The teen years and Challenge years are not the time to drop out of routines. Family involvement is more crucial than ever. If you’ve never instituted a together learning time, do so! You won’t regret it. Will kids always joyfully sit beside you and read? Uh, nope. Do you have to make it ultra-academic? Again, nope. Will you get behind in the curriculum? Uh, possibly. But what’s more exhilarating than going down a relational rabbit trail filled with light bulb moments and laughter. Just remember it doesn’t have to take all morning. It’s the connection that’s vital. Trials become adventures only when they are traveled with friends and family. Together time is the perfect way to remind yourself and your kids that you’re a team and life is the best mission ever.

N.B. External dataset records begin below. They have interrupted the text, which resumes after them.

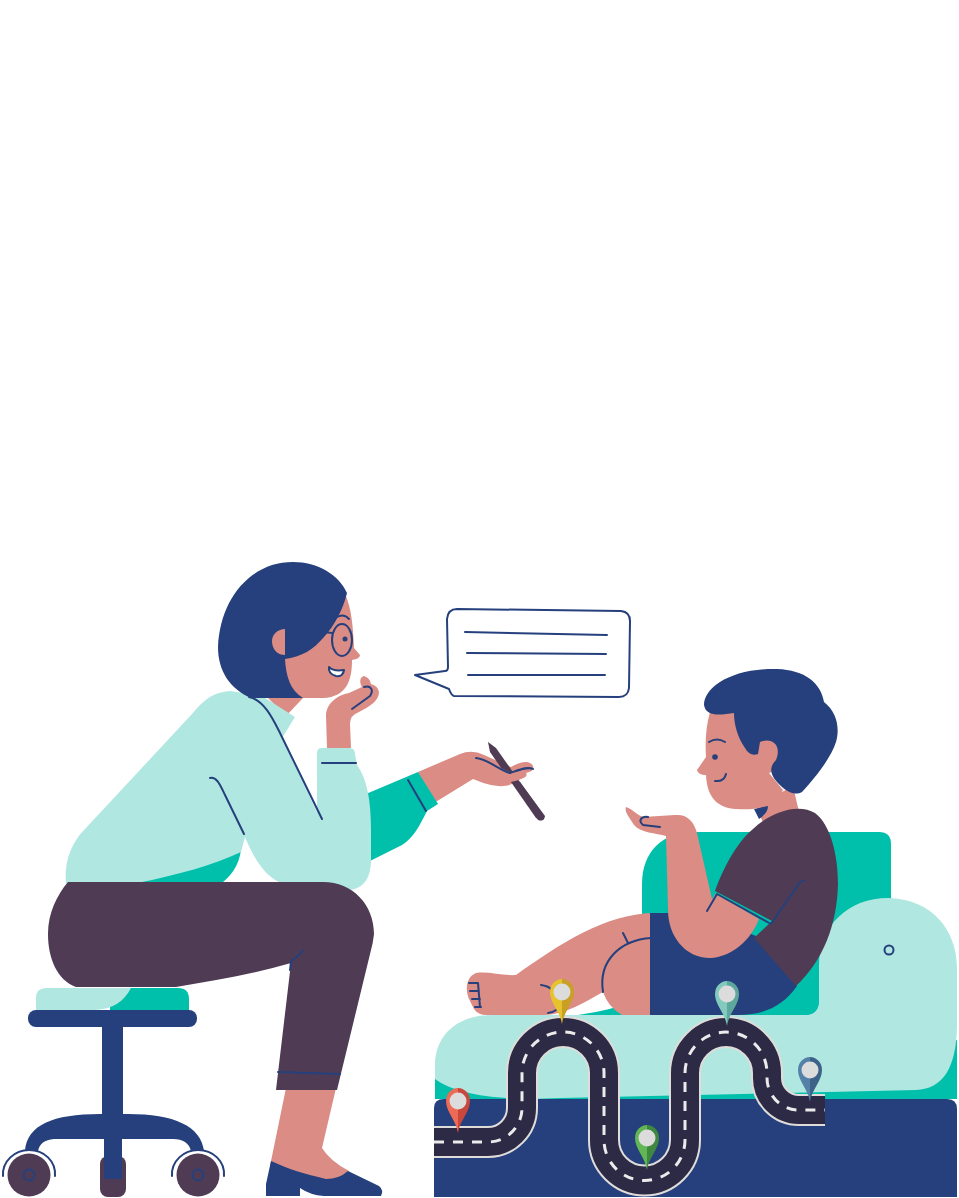
<!DOCTYPE html>
<html lang="en">
<head>
<meta charset="utf-8">
<title>Counselling session</title>
<style>
:root {
  --paper: #ffffff;
  --navy: #25407c;
  --skin: #da8c85;
  --mint: #b0e8e1;
  --teal: #00bfab;
  --plum: #4f3c54;
  --asphalt: #2c2a45;
  --kerb: #dfdcda;
}
html, body { margin: 0; padding: 0; background: var(--paper); overflow: hidden; }
svg.scene { display: block; width: 959px; height: 1198px; }
.navy { fill: var(--navy); }
.skin { fill: var(--skin); }
.mint { fill: var(--mint); }
.teal { fill: var(--teal); }
.plum { fill: var(--plum); }
.line { fill: none; stroke: var(--navy); stroke-width: 2; stroke-linecap: round; stroke-linejoin: round; }
.bubble { fill: var(--paper); stroke: var(--navy); stroke-width: 2; stroke-linejoin: round; }
.road { fill: none; }
.kerb { stroke: var(--kerb); stroke-width: 32; }
.asphalt { stroke: var(--asphalt); stroke-width: 28; }
.dashes { stroke: #eceaea; stroke-width: 3; stroke-dasharray: 10 9; }
.pin-eye { fill: #dcdcdc; }
</style>
</head>
<body>
<svg class="scene" viewBox="0 0 959 1198" role="img" aria-label="A counsellor on a stool talks with a boy on a couch, with a winding road and map pins in front">
  <defs>
    <path id="pin-left" d="M0 0C-2 -13 -12 -21 -12 -32A12 13 0 0 1 0 -45Z"/>
    <path id="pin-right" d="M0 0C2 -13 12 -21 12 -32A12 13 0 0 0 0 -45Z"/>
    <circle id="pin-eye" class="pin-eye" cx="0" cy="-32" r="8.5"/>
    <path id="road-line" d="M434 1142H488A34 34 0 0 0 522 1108V1073A41 41 0 0 1 604 1073V1140A40.5 40.5 0 0 0 685 1140V1073A41 41 0 0 1 767 1073V1078A32 32 0 0 0 799 1110H825"/>
    <g id="caster">
      <circle class="plum" cx="0" cy="0" r="21.5"/>
      <circle class="line" cx="0" cy="0" r="5.5"/>
      <path class="line" d="M-26 1C-27 -14 -14 -25 0 -25C15 -25 27 -14 26 1"/>
    </g>
  </defs>

  <g id="couch">
    <path class="teal" d="M642 1020V884C642 852 662 832 694 832H879Q891 832 891 844V1020Z"/>
    <path class="teal" d="M435 1075L957 1040V1099H435Z"/>
    <path class="mint" d="M819 1020V966C819 925 849 898 888 898C932 899 957 930 957 968V1028C956 1066 944 1089 916 1090L560 1098C500 1101 457 1095 435 1079V1064C436 1034 458 1015 492 1015H806Q819 1014 819 1000Z"/>
    <path class="teal" d="M578 1015C610 1010 640 1003 665 985L790 960L819 940V1000Q819 1015 805 1015Z"/>
    <path class="navy" d="M434 1197V1108Q434 1099 444 1099H947Q957 1099 957 1109V1197Z"/>
    <circle class="line" cx="889" cy="950" r="4.5"/>
  </g>

  <g id="boy">
    <g id="boy-legs">
      <path class="skin" d="M655 913C606 913 558 945 516 975C502 976 489 971 476 973C466 977 465 990 469 999L474 1009Q478 1015 487 1015H545C566 1014 585 1002 603 992Q608 1007 622 1015H655Z"/>
      <path class="line" d="M651 938C621 940 598 960 603 992M623 933L628 943M541 985Q548 986 551 989M548 1013Q552 1013 556 1010"/>
      <path class="line" d="M478 983H469M479 991H470M480 999H472M481 1007H475M478 983L480 1007"/>
      <path class="navy" d="M650 913H700L756 936L797 986C783 1006 764 1015 738 1015H650Z"/>
    </g>
    <path id="boy-neck" class="skin" d="M756 806L793 786L799 812L764 825Z"/>
    <path id="boy-collar-shadow" class="navy" d="M754 809L768 806Q768 813 759 819Z"/>
    <path id="boy-shirt" class="plum" d="M753 829C772 811 799 803 815 813C831 825 838 856 838 884C837 925 823 961 796 986L754 938L772 921L715 891C723 869 736 843 753 829Z"/>
    <path id="boy-arm" class="skin" d="M716 893L759 919C751 940 732 957 710 958C685 958 668 936 668 910L666 836C656 833 641 833 634 825C630 818 624 812 626 807C631 808 637 815 643 817L675 815C688 814 694 822 697 833L712 899Z"/>
    <path class="line" d="M707 911L717 894L771 924M771 924L798 885Q800 881 804 881M660 827L643 825C638 821 641 816 648 817"/>
    <g id="boy-head">
      <path class="skin" d="M710 712L733 711L758 740C774 735 780 746 778 759Q776 771 769 773L783 790C775 805 758 811 736 809C718 808 707 798 706 775Q698 775 697 770L706 757C705 741 706 726 710 712Z"/>
      <path class="navy" d="M704 705C704 687 732 668 777 669C805 670 821 683 824 702C837 712 840 728 836 742C831 758 815 778 802 792C793 797 783 789 777 782C768 772 771 765 776 760C782 745 772 737 760 742L758 754Q750 757 745 748C738 738 734 725 734 713C720 715 706 717 704 705Z"/>
      <circle class="navy" cx="715" cy="757" r="2.8"/>
      <path class="line" d="M709 742Q717 737 725 742M715 781Q724 782 726 774"/>
    </g>
  </g>

  <g id="speech-bubble">
    <path class="bubble" d="M457 609L621 611Q630 612 630 621L629 688Q628 697 619 697L454 696Q451 695 449 689L415 675L445 671Q448 671 448 667L447 619Q448 609 457 609Z"/>
    <path class="line" d="M465 632L607 635M467 653L606 654M468 675L605 675"/>
  </g>

  <g id="stool">
    <path class="teal" d="M110 988H178Q189 988 189 999V1010H110Z"/>
    <path class="mint" d="M36 1010V998Q36 988 46 988H131C124 1001 114 1009 95 1010Z"/>
    <rect class="navy" x="28" y="1010" width="169" height="17" rx="8"/>
    <rect class="plum" x="100" y="1156" width="26" height="41" rx="8"/>
    <rect class="navy" x="102" y="1024" width="21" height="96"/>
    <use href="#caster" x="29" y="1175"/>
    <use href="#caster" x="198" y="1175"/>
    <path class="navy" d="M25 1151C27 1125 53 1114 100 1114H128C174 1114 201 1126 204 1151H191Q188 1139 173 1139H122V1179H104V1139H54Q40 1140 38 1151Z"/>
    <path class="line" d="M107 1152H119"/>
  </g>

  <g id="counsellor">
    <g id="counsellor-far-arm">
      <path class="skin" d="M418 772L460 754Q472 749 484 755L511 767C521 761 530 760 533 766Q535 771 526 773Q529 777 518 780C510 787 501 787 491 785Q482 783 473 779L434 803Z"/>
      <path class="teal" d="M366 794L418 772L438 804L427 811C419 827 413 838 402 845L366 863Z"/>
      <path class="line" d="M408 780L426 811"/>
      <path id="pencil" class="plum" d="M488 742L496 748L544 816Q545 821 540 820L536 818L490 752Z"/>
      <path class="skin" d="M481 758L511 773L527 769L519 780L499 785L480 774Z"/>
      <path class="plum" d="M514 783L520 782L545 816Q544 822 538 820Z"/>
      <path class="line" d="M476 758C488 759 497 769 510 773C519 770 528 766 533 769"/>
    </g>
    <path id="counsellor-neck" class="skin" d="M268 698H303L286 716Z"/>
    <path id="shirt-shade" class="teal" d="M130 884L241 850C239 865 231 877 220 884Z"/>
    <path id="shirt" class="mint" d="M66 884C64 864 70 844 85 829L192 714C204 699 214 692 230 691L262 696L295 717L282 738L317 812V753Q317 748 322 748H349Q355 748 355 754L357 765C367 779 371 800 371 830V862C370 880 363 888 350 890L322 884H285C267 880 254 859 245 837L241 852C213 865 178 875 137 883Z"/>
    <path class="line" d="M249 697C264 700 273 719 280 733L322 819M322 763H356M210 778C217 776 221 787 225 795L244 834"/>
    <path id="near-hand" class="skin" d="M327 748L326 716C326 703 338 695 349 693L362 687C359 682 360 677 364 676Q370 678 371 684Q378 686 379 692C379 701 369 707 359 712Q350 715 350 724L351 748Z"/>
    <path class="line" d="M364 687C371 685 374 690 370 696L352 709"/>
    <g id="counsellor-head">
      <path class="skin" d="M345 594C352 609 353 628 354 648L360 655Q360 659 352 660C352 680 347 697 323 698H300L279 678V640L320 605Z"/>
      <path class="navy" d="M347 593C343 610 334 626 324 637C313 650 301 657 285 659C286 676 290 690 303 698H251C230 689 218 671 218 647C220 599 250 562 293 562C318 562 339 575 347 593Z"/>
      <path class="skin" d="M285 629V655C277 655 272 649 272 641C272 634 278 629 285 629Z"/>
      <ellipse class="line" cx="342" cy="640" rx="10" ry="16"/>
      <circle class="navy" cx="345" cy="639" r="2.5"/>
      <path class="line" d="M332 633L324 632M334 619Q343 612 349 619"/>
      <path class="line" style="fill:var(--paper)" d="M329 667C333 671 338 671 344 670Q343 677 336 676Q328 674 329 667Z"/>
    </g>
    <path id="far-foot-skin" class="skin" d="M286 1088H336L322 1148Q330 1161 349 1171L328 1186L270 1166Z"/>
    <path id="shoe" class="navy" d="M271 1161C288 1169 305 1174 326 1179Q339 1179 348 1171L379 1186Q384 1190 381 1196H324Q310 1195 300 1188V1196H266V1184Z"/>
    <path id="trousers" class="plum" d="M68 882H323C353 882 374 905 374 934Q373 943 371 950L337 1090H276L291 963C254 974 215 980 176 987H76C57 980 48 958 48 934C48 913 57 895 68 882Z"/>
    <path class="line" d="M278 1072L340 1074M303 950Q299 956 291 961L290 970"/>
  </g>

  <g id="roadmap">
    <use class="road kerb" href="#road-line"/>
    <use class="road asphalt" href="#road-line"/>
    <use class="road dashes" href="#road-line"/>
    <g id="pin-red" transform="translate(458 1133)">
      <use href="#pin-left" fill="#ef6a54"/><use href="#pin-right" fill="#c9473c"/><use href="#pin-eye"/>
    </g>
    <g id="pin-yellow" transform="translate(562 1024)">
      <use href="#pin-left" fill="#e6c22e"/><use href="#pin-right" fill="#c99f26"/><use href="#pin-eye"/>
    </g>
    <g id="pin-green" transform="translate(647 1170)">
      <use href="#pin-left" fill="#62b654"/><use href="#pin-right" fill="#3f8841"/><use href="#pin-eye"/>
    </g>
    <g id="pin-aqua" transform="translate(727 1026)">
      <use href="#pin-left" fill="#82cabd"/><use href="#pin-right" fill="#5ea79c"/><use href="#pin-eye"/>
    </g>
    <g id="pin-blue" transform="translate(810 1102)">
      <use href="#pin-left" fill="#5580a8"/><use href="#pin-right" fill="#3d6288"/><use href="#pin-eye"/>
    </g>
  </g>
</svg>
</body>
</html>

Gather your kiddos. Allow them to bring a coloring book and crayons, a sketchpad and pencil, maybe play dough, or even a puzzle. As long as their task is quiet and not distracting let them bring it along. Next, is grab your favorite book and your favorite snack to share. Set a timer for 15 minutes and go. When the buzzer sounds, put down your book. Hooray! You’ve finished your first together time. But you were in the middle of a chapter? Your kids want more? You don’t want to stop, either? Great! Everyone will be even more excited for tomorrow’s time. Remember this time can be molded and grown, no need to start out elaborately. Keep it simple. Keep it real. Keep it together. You can do this! Let me know how it goes.

Don’t know how to start? There are great blogs and podcasts out there to show you the way. Here’s a couple for you.   (Sarah Mackenzie and the Read Aloud Revival)    (Pam Barnhill and Your Morning Basket)

photo credit: sean dreilinger Family StoryMinute – (license)_MG_6491 via photopin (license)